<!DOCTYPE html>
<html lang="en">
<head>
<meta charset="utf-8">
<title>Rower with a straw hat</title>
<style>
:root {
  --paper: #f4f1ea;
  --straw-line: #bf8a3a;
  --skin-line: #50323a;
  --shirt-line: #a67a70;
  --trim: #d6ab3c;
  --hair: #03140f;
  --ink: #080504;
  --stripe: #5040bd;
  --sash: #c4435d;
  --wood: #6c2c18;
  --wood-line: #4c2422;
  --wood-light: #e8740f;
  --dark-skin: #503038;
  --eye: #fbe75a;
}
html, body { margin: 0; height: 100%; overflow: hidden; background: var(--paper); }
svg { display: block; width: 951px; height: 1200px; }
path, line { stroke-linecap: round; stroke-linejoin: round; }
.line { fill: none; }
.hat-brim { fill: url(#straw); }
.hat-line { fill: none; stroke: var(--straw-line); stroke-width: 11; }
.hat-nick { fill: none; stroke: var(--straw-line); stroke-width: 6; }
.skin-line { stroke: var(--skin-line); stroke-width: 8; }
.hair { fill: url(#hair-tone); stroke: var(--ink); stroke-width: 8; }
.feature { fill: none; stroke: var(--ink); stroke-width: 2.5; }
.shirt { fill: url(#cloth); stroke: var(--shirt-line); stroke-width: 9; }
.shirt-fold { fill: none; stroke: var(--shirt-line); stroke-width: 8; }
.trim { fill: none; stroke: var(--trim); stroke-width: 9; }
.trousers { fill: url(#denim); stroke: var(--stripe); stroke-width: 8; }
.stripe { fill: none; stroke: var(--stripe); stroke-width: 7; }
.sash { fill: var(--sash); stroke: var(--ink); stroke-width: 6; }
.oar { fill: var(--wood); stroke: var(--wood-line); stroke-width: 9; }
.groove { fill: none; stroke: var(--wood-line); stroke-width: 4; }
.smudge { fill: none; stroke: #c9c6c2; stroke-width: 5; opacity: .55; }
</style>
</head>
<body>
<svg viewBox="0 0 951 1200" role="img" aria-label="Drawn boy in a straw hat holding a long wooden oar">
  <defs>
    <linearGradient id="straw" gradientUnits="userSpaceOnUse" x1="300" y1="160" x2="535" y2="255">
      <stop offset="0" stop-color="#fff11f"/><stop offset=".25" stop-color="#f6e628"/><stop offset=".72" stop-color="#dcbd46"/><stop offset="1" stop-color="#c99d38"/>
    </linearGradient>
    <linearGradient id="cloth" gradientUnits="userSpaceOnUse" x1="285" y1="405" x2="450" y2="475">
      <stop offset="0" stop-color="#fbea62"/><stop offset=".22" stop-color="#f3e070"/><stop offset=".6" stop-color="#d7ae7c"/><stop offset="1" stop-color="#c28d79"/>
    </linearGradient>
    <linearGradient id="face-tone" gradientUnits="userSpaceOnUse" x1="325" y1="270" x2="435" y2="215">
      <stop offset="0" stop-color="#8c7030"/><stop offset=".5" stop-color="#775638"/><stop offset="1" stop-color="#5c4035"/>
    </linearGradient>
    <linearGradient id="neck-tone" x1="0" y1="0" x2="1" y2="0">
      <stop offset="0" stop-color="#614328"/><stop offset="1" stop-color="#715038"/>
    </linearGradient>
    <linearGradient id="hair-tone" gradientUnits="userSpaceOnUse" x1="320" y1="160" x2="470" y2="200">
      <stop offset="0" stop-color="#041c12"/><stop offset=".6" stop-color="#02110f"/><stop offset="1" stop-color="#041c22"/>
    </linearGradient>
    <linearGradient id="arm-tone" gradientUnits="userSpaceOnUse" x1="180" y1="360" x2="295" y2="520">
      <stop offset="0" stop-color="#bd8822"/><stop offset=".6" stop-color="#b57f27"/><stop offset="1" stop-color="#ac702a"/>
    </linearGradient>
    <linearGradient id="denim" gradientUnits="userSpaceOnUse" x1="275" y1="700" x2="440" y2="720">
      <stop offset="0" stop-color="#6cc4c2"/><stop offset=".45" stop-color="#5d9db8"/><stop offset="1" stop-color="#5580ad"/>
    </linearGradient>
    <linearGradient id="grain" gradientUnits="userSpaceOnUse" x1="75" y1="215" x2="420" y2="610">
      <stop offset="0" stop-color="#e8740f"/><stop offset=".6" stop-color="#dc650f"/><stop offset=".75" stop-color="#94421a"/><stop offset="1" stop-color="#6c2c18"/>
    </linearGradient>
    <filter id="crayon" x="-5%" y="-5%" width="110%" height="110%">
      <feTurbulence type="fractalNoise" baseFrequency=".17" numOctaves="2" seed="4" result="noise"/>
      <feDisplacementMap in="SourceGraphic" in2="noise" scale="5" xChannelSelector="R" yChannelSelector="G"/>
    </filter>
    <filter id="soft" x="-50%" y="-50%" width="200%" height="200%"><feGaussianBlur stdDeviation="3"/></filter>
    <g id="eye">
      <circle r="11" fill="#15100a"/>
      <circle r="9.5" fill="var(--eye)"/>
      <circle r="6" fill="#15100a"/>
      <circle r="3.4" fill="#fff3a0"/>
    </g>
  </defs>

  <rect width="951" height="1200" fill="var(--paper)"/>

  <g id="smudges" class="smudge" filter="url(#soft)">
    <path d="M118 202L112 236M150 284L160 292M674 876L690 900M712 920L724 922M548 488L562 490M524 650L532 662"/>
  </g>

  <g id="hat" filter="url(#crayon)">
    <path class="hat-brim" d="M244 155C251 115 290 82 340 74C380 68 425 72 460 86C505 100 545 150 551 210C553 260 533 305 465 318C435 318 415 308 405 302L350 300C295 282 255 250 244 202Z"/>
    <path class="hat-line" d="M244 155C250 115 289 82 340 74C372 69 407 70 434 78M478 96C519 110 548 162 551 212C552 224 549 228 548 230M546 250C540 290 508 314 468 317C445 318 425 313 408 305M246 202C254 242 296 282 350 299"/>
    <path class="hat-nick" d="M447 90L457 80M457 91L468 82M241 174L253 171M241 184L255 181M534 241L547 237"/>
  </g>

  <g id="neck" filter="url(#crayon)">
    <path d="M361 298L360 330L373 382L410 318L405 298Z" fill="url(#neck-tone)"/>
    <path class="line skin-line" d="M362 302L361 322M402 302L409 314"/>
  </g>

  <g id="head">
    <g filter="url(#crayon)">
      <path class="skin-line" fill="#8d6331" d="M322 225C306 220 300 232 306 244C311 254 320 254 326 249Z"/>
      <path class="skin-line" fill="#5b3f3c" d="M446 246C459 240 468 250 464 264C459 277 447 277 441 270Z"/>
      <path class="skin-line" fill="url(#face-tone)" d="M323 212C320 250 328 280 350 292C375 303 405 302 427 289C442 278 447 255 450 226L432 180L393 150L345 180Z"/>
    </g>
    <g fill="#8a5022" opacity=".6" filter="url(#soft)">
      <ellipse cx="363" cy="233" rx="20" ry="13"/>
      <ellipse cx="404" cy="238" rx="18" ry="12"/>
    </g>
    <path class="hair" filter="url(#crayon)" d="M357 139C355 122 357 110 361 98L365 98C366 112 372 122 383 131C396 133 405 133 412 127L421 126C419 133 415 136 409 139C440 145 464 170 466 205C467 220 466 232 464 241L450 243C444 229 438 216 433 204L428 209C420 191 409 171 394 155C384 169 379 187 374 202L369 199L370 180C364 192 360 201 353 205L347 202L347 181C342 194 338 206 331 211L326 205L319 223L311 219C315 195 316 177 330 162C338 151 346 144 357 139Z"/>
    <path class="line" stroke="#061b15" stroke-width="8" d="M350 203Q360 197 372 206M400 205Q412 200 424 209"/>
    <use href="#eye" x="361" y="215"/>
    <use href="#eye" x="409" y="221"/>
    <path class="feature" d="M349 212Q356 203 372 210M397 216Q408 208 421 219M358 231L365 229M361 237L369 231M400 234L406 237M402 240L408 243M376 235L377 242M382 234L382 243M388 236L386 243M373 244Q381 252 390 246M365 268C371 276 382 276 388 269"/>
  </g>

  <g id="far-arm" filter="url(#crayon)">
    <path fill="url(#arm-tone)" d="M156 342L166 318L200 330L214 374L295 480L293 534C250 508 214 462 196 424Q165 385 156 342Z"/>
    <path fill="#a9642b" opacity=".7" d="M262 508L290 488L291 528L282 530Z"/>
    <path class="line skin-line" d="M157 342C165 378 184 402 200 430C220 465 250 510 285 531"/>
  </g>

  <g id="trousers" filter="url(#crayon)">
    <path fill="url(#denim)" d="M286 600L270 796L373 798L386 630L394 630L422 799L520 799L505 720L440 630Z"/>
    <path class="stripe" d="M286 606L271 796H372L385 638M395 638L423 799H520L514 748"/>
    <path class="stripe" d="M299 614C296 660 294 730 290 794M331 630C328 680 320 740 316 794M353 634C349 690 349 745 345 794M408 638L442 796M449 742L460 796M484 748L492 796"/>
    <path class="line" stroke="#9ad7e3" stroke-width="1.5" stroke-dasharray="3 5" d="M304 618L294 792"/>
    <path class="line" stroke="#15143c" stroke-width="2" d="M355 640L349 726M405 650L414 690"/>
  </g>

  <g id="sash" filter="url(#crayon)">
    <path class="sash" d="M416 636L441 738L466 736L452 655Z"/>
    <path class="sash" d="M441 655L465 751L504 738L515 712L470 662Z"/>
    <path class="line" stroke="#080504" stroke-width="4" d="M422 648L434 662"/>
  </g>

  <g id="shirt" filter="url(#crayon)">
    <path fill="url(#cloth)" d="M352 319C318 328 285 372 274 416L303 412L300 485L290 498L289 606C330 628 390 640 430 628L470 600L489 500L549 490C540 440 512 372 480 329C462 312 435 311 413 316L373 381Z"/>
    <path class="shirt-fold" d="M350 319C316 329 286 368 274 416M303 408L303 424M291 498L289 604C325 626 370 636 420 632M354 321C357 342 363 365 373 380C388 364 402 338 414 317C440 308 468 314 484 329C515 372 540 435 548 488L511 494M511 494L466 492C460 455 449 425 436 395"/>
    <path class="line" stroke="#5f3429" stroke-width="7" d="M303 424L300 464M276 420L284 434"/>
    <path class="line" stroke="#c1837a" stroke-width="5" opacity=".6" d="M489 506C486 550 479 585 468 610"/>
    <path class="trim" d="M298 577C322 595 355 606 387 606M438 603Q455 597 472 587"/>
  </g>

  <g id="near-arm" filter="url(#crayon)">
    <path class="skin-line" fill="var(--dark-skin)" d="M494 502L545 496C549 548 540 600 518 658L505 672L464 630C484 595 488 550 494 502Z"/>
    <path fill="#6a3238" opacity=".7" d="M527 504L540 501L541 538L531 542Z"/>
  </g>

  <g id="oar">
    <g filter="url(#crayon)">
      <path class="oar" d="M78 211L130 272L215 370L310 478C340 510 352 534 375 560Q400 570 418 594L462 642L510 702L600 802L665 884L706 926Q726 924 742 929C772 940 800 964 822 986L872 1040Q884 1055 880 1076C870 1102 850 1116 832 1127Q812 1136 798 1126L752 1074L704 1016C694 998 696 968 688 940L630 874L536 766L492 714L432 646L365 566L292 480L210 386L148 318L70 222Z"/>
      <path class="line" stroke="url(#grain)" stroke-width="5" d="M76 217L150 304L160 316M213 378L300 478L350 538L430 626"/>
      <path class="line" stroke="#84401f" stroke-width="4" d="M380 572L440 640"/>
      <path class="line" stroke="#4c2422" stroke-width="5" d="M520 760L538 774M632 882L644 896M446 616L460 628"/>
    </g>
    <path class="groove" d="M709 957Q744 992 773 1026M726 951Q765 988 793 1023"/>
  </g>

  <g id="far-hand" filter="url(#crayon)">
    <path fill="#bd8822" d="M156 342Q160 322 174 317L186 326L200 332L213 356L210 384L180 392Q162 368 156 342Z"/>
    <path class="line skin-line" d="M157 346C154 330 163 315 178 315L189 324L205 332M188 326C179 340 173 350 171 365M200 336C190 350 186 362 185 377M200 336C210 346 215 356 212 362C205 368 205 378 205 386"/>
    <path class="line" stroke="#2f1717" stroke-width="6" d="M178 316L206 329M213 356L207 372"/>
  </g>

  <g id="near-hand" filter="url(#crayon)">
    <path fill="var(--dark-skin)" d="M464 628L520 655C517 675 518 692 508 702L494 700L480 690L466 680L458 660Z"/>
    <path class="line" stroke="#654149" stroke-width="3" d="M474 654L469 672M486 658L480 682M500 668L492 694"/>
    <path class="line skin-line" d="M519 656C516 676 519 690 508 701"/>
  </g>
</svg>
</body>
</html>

|---|

→ Work item:
Above are the records. Copy every line in them holding "hair".

→ Problem solution:
  --hair: #03140f;
.hair { fill: url(#hair-tone); stroke: var(--ink); stroke-width: 8; }
    <linearGradient id="hair-tone" gradientUnits="userSpaceOnUse" x1="320" y1="160" x2="470" y2="200">
    <path class="hair" filter="url(#crayon)" d="M357 139C355 122 357 110 361 98L365 98C366 112 372 122 383 131C396 133 405 133 412 127L421 126C419 133 415 136 409 139C440 145 464 170 466 205C467 220 466 232 464 241L450 243C444 229 438 216 433 204L428 209C420 191 409 171 394 155C384 169 379 187 374 202L369 199L370 180C364 192 360 201 353 205L347 202L347 181C342 194 338 206 331 211L326 205L319 223L311 219C315 195 316 177 330 162C338 151 346 144 357 139Z"/>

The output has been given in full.